Dataset entries:

═══

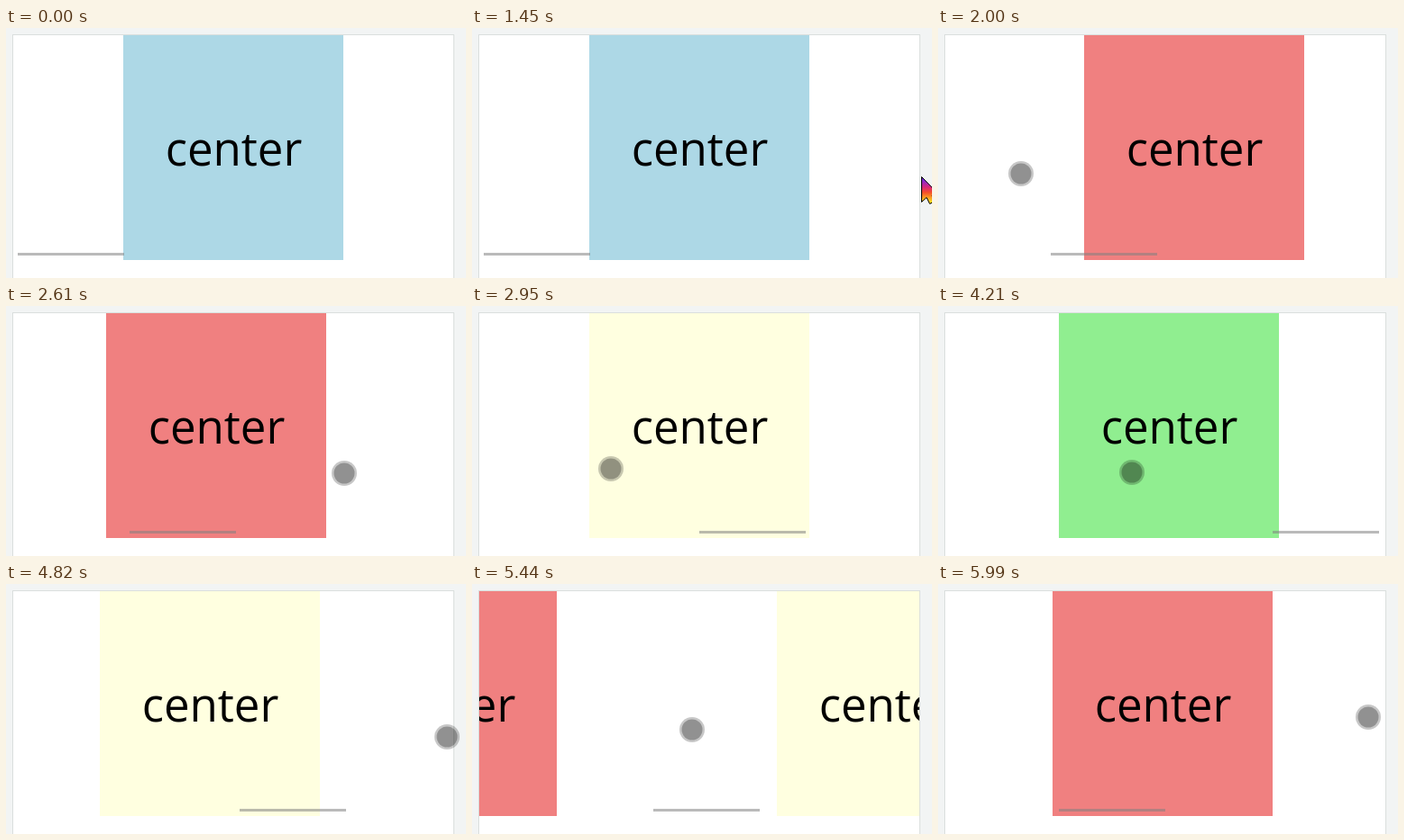
These frames come from a looping animation (510x278 px, 6060 ms). An HTML page:

```html
<!DOCTYPE html>
<html lang="en">
<head>
<meta charset="utf-8">
<title>Snap scroller</title>
<style>
  html, body { margin: 0; width: 100%; height: 100%; overflow: hidden; background: #f2f4f4; }
  svg { display: block; width: 510px; height: 278px; }
  text { font: 51px "Open Sans", "Noto Sans", sans-serif; text-anchor: middle; }
</style>
</head>
<body>
<svg viewBox="0 0 510 278">
  <defs>
    <clipPath id="view"><rect x="8" y="8" width="488" height="250"/></clipPath>
    <linearGradient id="rainbow" x1="0" y1="0" x2="0" y2="1">
      <stop offset=".1" stop-color="#7a2be0"/>
      <stop offset=".38" stop-color="#d8267c"/>
      <stop offset=".58" stop-color="#f4502a"/>
      <stop offset=".9" stop-color="#ffd21f"/>
    </linearGradient>
  </defs>
  <rect x="7.5" y="7.5" width="489" height="290" fill="#fff" stroke="#dadfdd"/>
  <g clip-path="url(#view)">
    <g id="strip"></g>
    <rect id="thumb" y="250" width="118" height="3" fill="#808080" fill-opacity=".54"/>
  </g>
  <g id="touch">
    <circle r="14" fill-opacity=".22"/>
    <circle r="11.5" fill-opacity=".27"/>
  </g>
  <path id="arrow" d="M498.5 165.5V193.5L504 188.5L507.5 195.5L513 193L510 186.5H519Z"
        fill="url(#rainbow)" stroke="#000"/>
</svg>
<script>
const LOOP = 6060, START = 1450, STEP = 68.8, PAGE = 488;
const DRAGGED = 0.8; // share of a page covered before release
const $ = id => document.getElementById(id);
const strip = $('strip'), thumb = $('thumb'), touch = $('touch'), arrow = $('arrow');

strip.innerHTML = ['lightblue', 'lightcoral', 'lightyellow', 'lightgreen'].map((color, i) =>
  `<g transform="translate(${i * PAGE})">
     <rect x="130" y="8" width="244" height="250" fill="${color}"/>
     <text x="252.5" y="153">center</text>
   </g>`).join('');

// Times are in steps of the screen refresh.
const swipes = [
  { start: 1, drag: 4, snap: 7, dir: 1 },
  { start: 16.6, drag: 3, snap: 2.4, dir: 1 },
  { start: 29.6, drag: 4.8, snap: 7, dir: 1 },
  { start: 41, drag: 4.6, snap: 7, dir: -1 },
  { start: 55.6, drag: 4.6, snap: 7, dir: -1 }
];

// Turning points of the finger
const turns = [
  { at: 1, x: 475, y: 178 },
  { at: 5.55, x: 15, y: 156 },
  { at: 14, x: 394, y: 186 },
  { at: 16.6, x: 394, y: 186 },
  { at: 19.2, x: 98, y: 179 },
  { at: 28, x: 331, y: 186 },
  { at: 29.6, x: 331, y: 186 },
  { at: 34.1, x: 70, y: 193 },
  { at: 49, x: 489, y: 170 },
  { at: 55, x: 180, y: 166 },
  { at: 65, x: 477, y: 148 }
];

const clamp = u => Math.min(1, Math.max(0, u));
const smooth = u => u * u * (3 - 2 * u);
const easeOut = u => 1 - (1 - u) ** 2;
const mix = (a, b, u) => a + (b - a) * u;

function scrollAt(k) {
  let pages = 0;
  for (const { start, drag, snap, dir } of swipes) {
    const pull = smooth(clamp((k - start) / drag));
    const settle = easeOut(clamp((k - start - drag) / snap));
    pages += dir * mix(DRAGGED * pull, 1, settle);
  }
  return pages * PAGE;
}

function touchAt(k) {
  const next = turns.findIndex(turn => turn.at > k);
  if (next < 1) return turns.at(next);
  const a = turns[next - 1], b = turns[next];
  const u = smooth((k - a.at) / (b.at - a.at));
  return { x: mix(a.x, b.x, u), y: mix(a.y, b.y, u) };
}

const show = (el, on) => el.setAttribute('visibility', on ? 'visible' : 'hidden');
const move = (el, x, y = 0) =>
  el.setAttribute('transform', `translate(${Math.round(x)} ${Math.round(y)})`);

function draw(now) {
  const t = now % LOOP;
  const k = t < START ? -1 : Math.floor((t - START + 16) / STEP);
  const scroll = scrollAt(k), finger = touchAt(k);
  move(strip, -scroll);
  move(thumb, 13.4 + scroll / PAGE * 119.4);
  move(touch, finger.x, finger.y);
  show(touch, k > 0);
  show(arrow, k === 0);
}

let origin;
function tick(now) {
  origin ??= now;
  draw(now - origin);
  requestAnimationFrame(tick);
}
draw(0);
requestAnimationFrame(tick);
</script>
</body>
</html>
```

═══

EXERCISE PROMPT: Please set down the lines above word for word and leave out the pictures.

TASK ANSWER:
These frames come from a looping animation (510x278 px, 6060 ms). An HTML page:

```html
<!DOCTYPE html>
<html lang="en">
<head>
<meta charset="utf-8">
<title>Snap scroller</title>
<style>
  html, body { margin: 0; width: 100%; height: 100%; overflow: hidden; background: #f2f4f4; }
  svg { display: block; width: 510px; height: 278px; }
  text { font: 51px "Open Sans", "Noto Sans", sans-serif; text-anchor: middle; }
</style>
</head>
<body>
<svg viewBox="0 0 510 278">
  <defs>
    <clipPath id="view"><rect x="8" y="8" width="488" height="250"/></clipPath>
    <linearGradient id="rainbow" x1="0" y1="0" x2="0" y2="1">
      <stop offset=".1" stop-color="#7a2be0"/>
      <stop offset=".38" stop-color="#d8267c"/>
      <stop offset=".58" stop-color="#f4502a"/>
      <stop offset=".9" stop-color="#ffd21f"/>
    </linearGradient>
  </defs>
  <rect x="7.5" y="7.5" width="489" height="290" fill="#fff" stroke="#dadfdd"/>
  <g clip-path="url(#view)">
    <g id="strip"></g>
    <rect id="thumb" y="250" width="118" height="3" fill="#808080" fill-opacity=".54"/>
  </g>
  <g id="touch">
    <circle r="14" fill-opacity=".22"/>
    <circle r="11.5" fill-opacity=".27"/>
  </g>
  <path id="arrow" d="M498.5 165.5V193.5L504 188.5L507.5 195.5L513 193L510 186.5H519Z"
        fill="url(#rainbow)" stroke="#000"/>
</svg>
<script>
const LOOP = 6060, START = 1450, STEP = 68.8, PAGE = 488;
const DRAGGED = 0.8; // share of a page covered before release
const $ = id => document.getElementById(id);
const strip = $('strip'), thumb = $('thumb'), touch = $('touch'), arrow = $('arrow');

strip.innerHTML = ['lightblue', 'lightcoral', 'lightyellow', 'lightgreen'].map((color, i) =>
  `<g transform="translate(${i * PAGE})">
     <rect x="130" y="8" width="244" height="250" fill="${color}"/>
     <text x="252.5" y="153">center</text>
   </g>`).join('');

// Times are in steps of the screen refresh.
const swipes = [
  { start: 1, drag: 4, snap: 7, dir: 1 },
  { start: 16.6, drag: 3, snap: 2.4, dir: 1 },
  { start: 29.6, drag: 4.8, snap: 7, dir: 1 },
  { start: 41, drag: 4.6, snap: 7, dir: -1 },
  { start: 55.6, drag: 4.6, snap: 7, dir: -1 }
];

// Turning points of the finger
const turns = [
  { at: 1, x: 475, y: 178 },
  { at: 5.55, x: 15, y: 156 },
  { at: 14, x: 394, y: 186 },
  { at: 16.6, x: 394, y: 186 },
  { at: 19.2, x: 98, y: 179 },
  { at: 28, x: 331, y: 186 },
  { at: 29.6, x: 331, y: 186 },
  { at: 34.1, x: 70, y: 193 },
  { at: 49, x: 489, y: 170 },
  { at: 55, x: 180, y: 166 },
  { at: 65, x: 477, y: 148 }
];

const clamp = u => Math.min(1, Math.max(0, u));
const smooth = u => u * u * (3 - 2 * u);
const easeOut = u => 1 - (1 - u) ** 2;
const mix = (a, b, u) => a + (b - a) * u;

function scrollAt(k) {
  let pages = 0;
  for (const { start, drag, snap, dir } of swipes) {
    const pull = smooth(clamp((k - start) / drag));
    const settle = easeOut(clamp((k - start - drag) / snap));
    pages += dir * mix(DRAGGED * pull, 1, settle);
  }
  return pages * PAGE;
}

function touchAt(k) {
  const next = turns.findIndex(turn => turn.at > k);
  if (next < 1) return turns.at(next);
  const a = turns[next - 1], b = turns[next];
  const u = smooth((k - a.at) / (b.at - a.at));
  return { x: mix(a.x, b.x, u), y: mix(a.y, b.y, u) };
}

const show = (el, on) => el.setAttribute('visibility', on ? 'visible' : 'hidden');
const move = (el, x, y = 0) =>
  el.setAttribute('transform', `translate(${Math.round(x)} ${Math.round(y)})`);

function draw(now) {
  const t = now % LOOP;
  const k = t < START ? -1 : Math.floor((t - START + 16) / STEP);
  const scroll = scrollAt(k), finger = touchAt(k);
  move(strip, -scroll);
  move(thumb, 13.4 + scroll / PAGE * 119.4);
  move(touch, finger.x, finger.y);
  show(touch, k > 0);
  show(arrow, k === 0);
}

let origin;
function tick(now) {
  origin ??= now;
  draw(now - origin);
  requestAnimationFrame(tick);
}
draw(0);
requestAnimationFrame(tick);
</script>
</body>
</html>
```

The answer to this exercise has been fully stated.